A similar campaign was launched on behalf of Araibi by human rights groups, fellow soccer players and other activists - including the heroes who helped save a Thai soccer team trapped in a cave previous year - with the hashtag #SaveHakeem.
Separately, BNA said Bahrain's Crown Prince Salman bin Hamad Al Khalifa met Sunday with Thailand's foreign minister who was visiting the island.
"This is a win for humanity, for the power of citizens of the world demanding that human rights be protected", Foster said in a statement.
The refugee footballer was facing the possibility of being sent back to Bahrain - where human rights activists said he would nearly definitely be tortured - after being arrested in Thailand while on his honeymoon.
In addition to thanking Thailand, Morrison said Australians "greatly appreciate their listening to the issues that have been raised by our government and many others who have raised this case".

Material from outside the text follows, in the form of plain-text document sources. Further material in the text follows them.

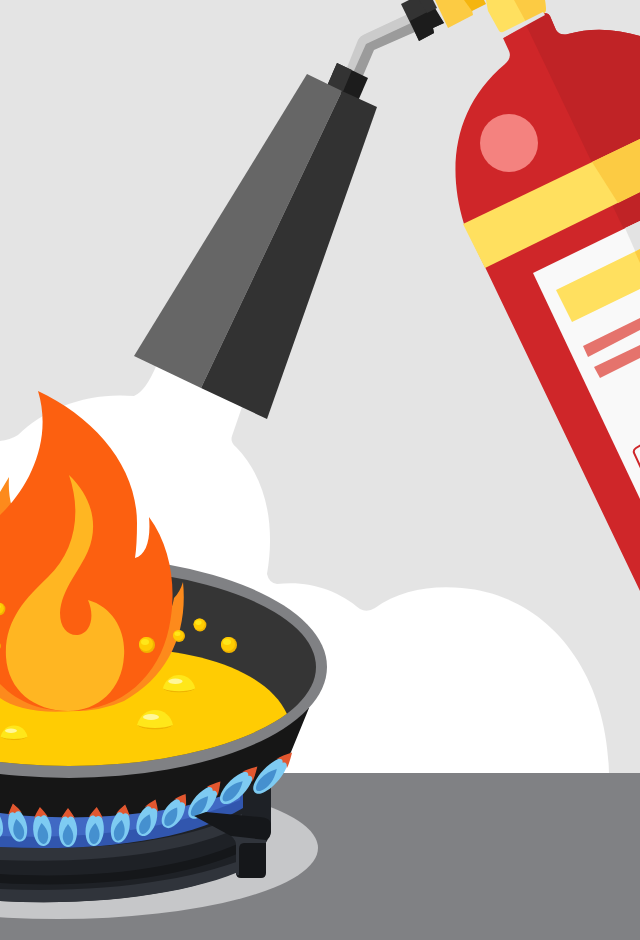
<!DOCTYPE html>
<html lang="en">
<head>
<meta charset="utf-8">
<title>Putting out a pan fire</title>
<style>
:root {
  --wall: #e4e4e4; --counter: #808184; --foam: #ffffff;
  --red: #cf2629; --red-dark: #c02326; --red-line: #e5736c; --shine: #f4827f;
  --yellow: #ffe05f; --amber: #fccb43; --brass: #f5b50f;
  --paper: #f9f9f9; --paper-shade: #e3e3e3;
  --horn: #666666; --horn-dark: #323232; --collar: #1c1c1c; --collar-light: #333333;
  --tube: #cbcbcb; --tube-dark: #9b9b9b;
  --fire: #fc6010; --fire-back: #fd8a1c; --fire-core: #ffb622;
  --rim: #808184; --pan-inside: #353535; --pan: #161616;
  --oil: #ffcc03; --oil-edge: #f0b400; --bubble: #ffe71a; --bubble-shine: #fff79a;
  --plate: #c6c7c9; --burner: #1e2126; --burner-light: #30343b; --burner-dark: #15171a;
  --gas: #4069c4; --gas-deep: #3156ae; --jet: #7ecbf2; --jet-core: #4590cf; --jet-tip: #e2572f;
}
html, body { margin: 0; padding: 0; }
body { width: 640px; height: 940px; overflow: hidden; background: var(--wall); }
svg { display: block; }
</style>
</head>
<body>
<svg width="640" height="940" viewBox="0 0 640 940" role="img" aria-label="A fire extinguisher sprays foam at a burning frying pan on a gas stove">
  <defs>
    <g id="jet">
      <path fill="var(--jet)" d="M0-19C5-12 10-5 9 6C8 14 5 19 0 19C-5 19-8 14-9 6C-10-5-5-12 0-19Z"/>
      <path fill="var(--jet-tip)" d="M0-20C3-16 6-12 7-9C4-12 2-12 0-10C-2-12-4-12-7-9C-6-12-3-16 0-20Z"/>
      <path fill="var(--jet-core)" d="M0-4C4 1 6 6 5 11C4 15 2 17 0 17C-2 17-4 15-5 11C-6 6-4 1 0-4Z"/>
    </g>
    <g id="drop">
      <circle r="8" fill="var(--oil-edge)"/>
      <circle cx="-1" cy="-1" r="7" fill="var(--oil)"/>
      <ellipse cx="-2" cy="-3" rx="4" ry="3" fill="var(--bubble)"/>
    </g>
    <g id="oil-bubble">
      <path fill="var(--bubble)" d="M-18 5C-15-5-8-10 0-10C9-10 16-4 18 5C13 11-13 11-18 5Z"/>
      <path fill="var(--oil-edge)" d="M-18 5C-9 9 9 9 18 5C13 11-13 11-18 5Z"/>
      <ellipse cx="-4" cy="-3" rx="8" ry="3" fill="var(--bubble-shine)"/>
    </g>
    <clipPath id="pan-opening"><ellipse cx="69" cy="667" rx="247" ry="99"/></clipPath>
  </defs>

  <rect id="wall" width="640" height="940" fill="var(--wall)"/>

  <path id="foam" fill="var(--foam)" d="M0 441Q10 440 18 435C45 408 88 392 134 396Q146 391 157 364L243 404L232 436Q230 442 236 447C268 480 275 528 267 574Q269 583 277 584C308 580 338 590 360 609Q367 613 375 608C398 591 430 585 462 588C545 595 607 668 609 774H0Z"/>

  <rect id="counter" y="773" width="640" height="167" fill="var(--counter)"/>

  <g id="extinguisher">
    <path id="tank" fill="var(--red)" d="M503 38L543 14Q548 12 550 16L556 30Q560 36 568 34C592 27 617 29 640 36V591L485 267L464 224C446 165 455 106 505 64Q512 58 509 51Z"/>
    <path id="tank-shade" fill="var(--red-dark)" d="M526 25L543 14Q548 12 550 16L556 30Q560 36 568 34C592 27 617 29 640 36V263Z"/>
    <circle cx="509" cy="143" r="29" fill="var(--shine)"/>
    <polygon fill="var(--yellow)" points="463,224 640,139 640,192 485,268"/>
    <polygon fill="var(--amber)" points="592,162 640,139 640,192 618,203"/>
    <g id="label">
      <polygon fill="var(--paper)" points="533,273 640,221 640,499"/>
      <polygon fill="var(--paper-shade)" points="625,228 640,221 640,262"/>
      <polygon fill="var(--yellow)" points="556,290 640,249 640,289 572,322"/>
      <polygon fill="var(--amber)" points="635,252 640,249 640,263"/>
      <polygon fill="var(--red-line)" points="583,346 640,318 640,330 588,357"/>
      <polygon fill="var(--red-line)" points="594,367 640,345 640,358 600,378"/>
      <path fill="none" stroke="var(--red)" stroke-width="2" d="M641 445L636 448Q633 450 634 453L641 468"/>
    </g>
    <g id="valve">
      <polygon fill="var(--amber)" points="435,0 470,0 473,15 448,28"/>
      <polygon fill="var(--brass)" points="464,0 484,0 486,4 472,11"/>
      <path fill="var(--yellow)" d="M486 0H545L546 9Q546 13 541 15L505 32Q500 34 498 29L488 11Z"/>
      <path fill="var(--amber)" d="M514 0H545L546 9Q546 13 541 15L526 22Z"/>
      <polygon fill="var(--paper-shade)" points="501,33 543,12 545,15 503,38"/>
    </g>
  </g>

  <g id="hose-and-horn">
    <path fill="var(--tube)" d="M346 70L358 40Q360 36 365 34L408 14L414 31L373 49L361 77Z"/>
    <path fill="var(--tube-dark)" d="M353 73L366 44L411 23L415 32L374 50L362 78Z"/>
    <polygon fill="var(--collar-light)" points="401,4 409,0 428,0 444,23 433,28 434,33 419,41"/>
    <polygon fill="var(--collar)" points="410,21 435,8 444,23 433,28 434,33 419,41"/>
    <polygon fill="var(--collar-light)" points="419,0 433,0 437,8 427,13"/>
    <polygon fill="var(--collar)" points="337,63 368,78 358,101 327,86"/>
    <polygon fill="var(--collar-light)" points="337,63 352,70 342,94 327,86"/>
    <polygon fill="var(--horn)" points="307,74 342,91 201,388 134,356"/>
    <polygon fill="var(--horn-dark)" points="342,91 377,107 267,419 201,388"/>
  </g>

  <g id="stove">
    <ellipse cx="58" cy="848" rx="260" ry="71" fill="var(--plate)"/>
    <path fill="var(--burner)" d="M0 780H271V826Q271 838 263 846V858C215 890 110 907 0 901Z"/>
    <path fill="var(--burner-light)" d="M0 889C110 894 210 878 264 850V859C215 890 110 907 0 901Z"/>
    <path fill="var(--burner-dark)" d="M0 874C100 880 195 867 250 838V848C195 876 100 889 0 883Z"/>
    <path fill="var(--burner-light)" d="M0 847C100 852 190 840 242 814V826C190 852 100 864 0 860Z"/>
    <path fill="var(--gas-deep)" d="M0 790H243V808C190 840 100 852 0 847Z"/>
    <path fill="var(--gas)" d="M0 790H240V800C180 826 100 840 0 836Z"/>
  </g>

  <g id="pan">
    <path fill="var(--pan)" d="M0 720L309 708L291 752C276 782 215 803 150 812C100 819 45 819 0 813Z"/>
    <ellipse cx="69" cy="667" rx="258" ry="111" fill="var(--rim)"/>
    <ellipse cx="69" cy="667" rx="247" ry="99" fill="var(--pan-inside)"/>
    <path id="oil" fill="var(--oil)" clip-path="url(#pan-opening)" d="M0 648H130C205 651 268 673 287 714L250 780H0Z"/>
    <use href="#oil-bubble" transform="translate(179 684) scale(.9)"/>
    <use href="#oil-bubble" x="155" y="720"/>
    <use href="#oil-bubble" transform="translate(14 733) scale(.75)"/>
  </g>

  <g id="fire">
    <path fill="var(--fire-back)" d="M0 492L9 477Q8 495 12 507L0 540ZM150 640Q171 618 174 598Q180 592 183 582C188 632 169 676 124 701Q98 713 60 711Z"/>
    <path fill="var(--fire)" d="M38 391C94 417 137 466 137 523Q137 545 135 558C146 555 151 540 149 517C172 548 177 591 169 628C159 676 122 710 71 711C42 712 17 704 0 690V515C29 488 53 440 38 391Z"/>
    <path fill="var(--fire-core)" d="M69 475C92 497 99 525 88 551C80 570 61 590 60 613C60 628 68 636 78 635C91 633 95 616 88 600C113 607 126 631 124 656C122 690 98 711 68 711C34 711 8 690 6 657C4 621 25 599 48 577C75 551 82 513 69 475Z"/>
    <path fill="var(--fire-back)" d="M0 684C20 704 42 711 71 711C40 714 14 708 0 698Z"/>
  </g>

  <g id="oil-drops">
    <use href="#drop" x="147" y="645"/>
    <use href="#drop" x="229" y="645"/>
    <use href="#drop" transform="translate(200 625) scale(.8)"/>
    <use href="#drop" transform="translate(179 636) scale(.75)"/>
    <use href="#drop" transform="translate(-1 609) scale(.8)"/>
    <use href="#drop" transform="translate(-4 646) scale(.6)"/>
  </g>

  <g id="gas-jets">
    <use href="#jet" transform="translate(-8 820) rotate(-18)"/>
    <use href="#jet" transform="translate(17 823) rotate(-12)"/>
    <use href="#jet" transform="translate(42 827) rotate(-6)"/>
    <use href="#jet" transform="translate(68 828)"/>
    <use href="#jet" transform="translate(95 827) rotate(5)"/>
    <use href="#jet" transform="translate(121 824) rotate(12)"/>
    <use href="#jet" transform="translate(148 818) rotate(22)"/>
    <use href="#jet" transform="translate(175 811) rotate(32)"/>
    <use href="#jet" transform="translate(205 800) rotate(40) scale(1 1.2)"/>
    <use href="#jet" transform="translate(239 785) rotate(45) scale(1 1.3)"/>
    <use href="#jet" transform="translate(273 773) rotate(43) scale(1 1.4)"/>
  </g>

  <g id="pan-support">
    <path fill="var(--burner-dark)" d="M194 816L206 812L260 817Q271 818 271 824V832Q271 837 266 840V873Q266 878 261 878H241Q236 878 236 873V846Q236 840 231 836Z"/>
    <path fill="var(--burner-light)" d="M236 846Q236 840 231 836L266 840V843H244Q239 843 239 849V875Q236 876 236 873Z"/>
  </g>
</svg>
</body>
</html>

The shock decision by the Thai government and courts to free him brought to an end Bahrain's attempts to have the dissident and athlete returned to them.